"I am thrilled to announce that Reality Winner has been released from prison. She is still in custody in the residential reentry process, but we are relieved and hopeful," Winner's attorney, Alison Grinter Allen, said in a Monday statement.
"Reality and her family have asked for privacy during the transition process as they work to heal the trauma of incarceration and build back the years lost. Her release is not a product of the pardon or compassionate release process, but rather the time earned from exemplary behavior while incarcerated," the statement continues. "Reality is still barred from any public statements or appearances, and any inquires can be handled through my office."
In July 2020, Winner contracted the COVID-19 novel coronavirus while incarcerated at a Texas federal prison, she was judged to be "medically vulnerable" but survived the illness.
Winner was sentenced to five years in a federal prison, the longest sentence ever given to someone for leaking classified documents to the press, but she served just two-and-a-half years.
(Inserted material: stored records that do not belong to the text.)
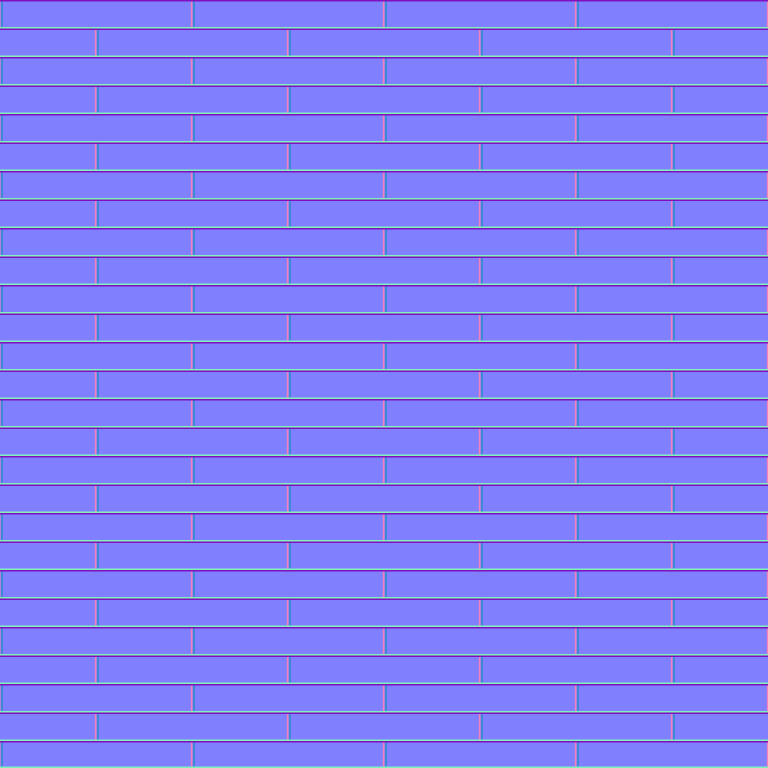
Write a three.js fragment shader that draws this texture map.

```glsl
varying vec2 vUv;

#define COLUMNS 4.0
#define ROWS 27.0
#define TEXELS 512.0
#define FLAT_NORMAL vec3(0.50, 0.50, 1.00)
#define TOP_BEVEL vec3(0.50, 0.06, 0.74)
#define BOTTOM_BEVEL vec3(0.50, 0.95, 0.73)
#define LEFT_BEVEL vec3(0.15, 0.55, 0.78)
#define RIGHT_BEVEL vec3(0.95, 0.50, 0.73)
#define LEFT_SPAN vec2(0.8, 1.8)
#define RIGHT_SPAN vec2(-0.8, 0.3)

// Share of a box of the given width, centred on d, that lies inside the span
float coverage(float d, vec2 span, float width) {
  float overlap = min(d + 0.5 * width, span.y) - max(d - 0.5 * width, span.x);
  return clamp(overlap / width, 0.0, 1.0);
}

// Signed distance in texels to the nearest bed joint, snapped to the texel grid
float bedJointDistance(float y) {
  float joint = floor(y * ROWS + 0.5);
  return y * TEXELS - floor(joint * TEXELS / ROWS + 0.001);
}

// Signed distance in texels to the nearest upright joint, in running bond
float headJointDistance(vec2 p) {
  float shift = 0.5 * mod(floor(p.y * ROWS), 2.0);
  float x = p.x * COLUMNS + shift;
  return (x - floor(x + 0.5)) * TEXELS / COLUMNS;
}

void main() {
  vec2 filterWidth = max(fwidth(vUv) * TEXELS, vec2(0.001));
  float bed = bedJointDistance(vUv.y);
  float head = headJointDistance(vUv);

  // Brick ends
  vec3 normalColor = FLAT_NORMAL;
  normalColor = mix(normalColor, RIGHT_BEVEL, coverage(head, RIGHT_SPAN, filterWidth.x));
  normalColor = mix(normalColor, LEFT_BEVEL, coverage(head, LEFT_SPAN, filterWidth.x));

  // Long edges run unbroken over the ends
  float topEdge = coverage(bed, vec2(-1.0, 0.0), filterWidth.y);
  float bottomEdge = coverage(bed, vec2(0.0, 1.0), filterWidth.y);
  normalColor = normalColor * (1.0 - topEdge - bottomEdge)
    + TOP_BEVEL * topEdge + BOTTOM_BEVEL * bottomEdge;

  gl_FragColor = vec4(normalColor, 1.0);
}
```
She was the first person charged under the Espionage Act by the Trump administration, predating its use of the 1917 law against WikiLeaks co-founder Julian Assange in 2019 for publishing other leaked US government files. Winner was sentenced in August 2018 after it was discovered that she was responsible for sending a classified report about an alleged Russian email phishing operation to The Intercept. When the outlet printed the documents in their original form, creases on the paper in the image revealed they had been scanned by someone with physical access the report, of whom Winner was just one of six, according to federal prosecutors.
The Intercept said it did not know the identity of the documents' source, but in 2020, Intercept co-founder Glenn Greenwald acknowledged the "speed and recklessness with which that document from Winner was handled" because, according to him, the story's reporters were "eager to prove to mainstream media outlets and prominent liberals that The Intercept was willing to get on board the Russiagate train."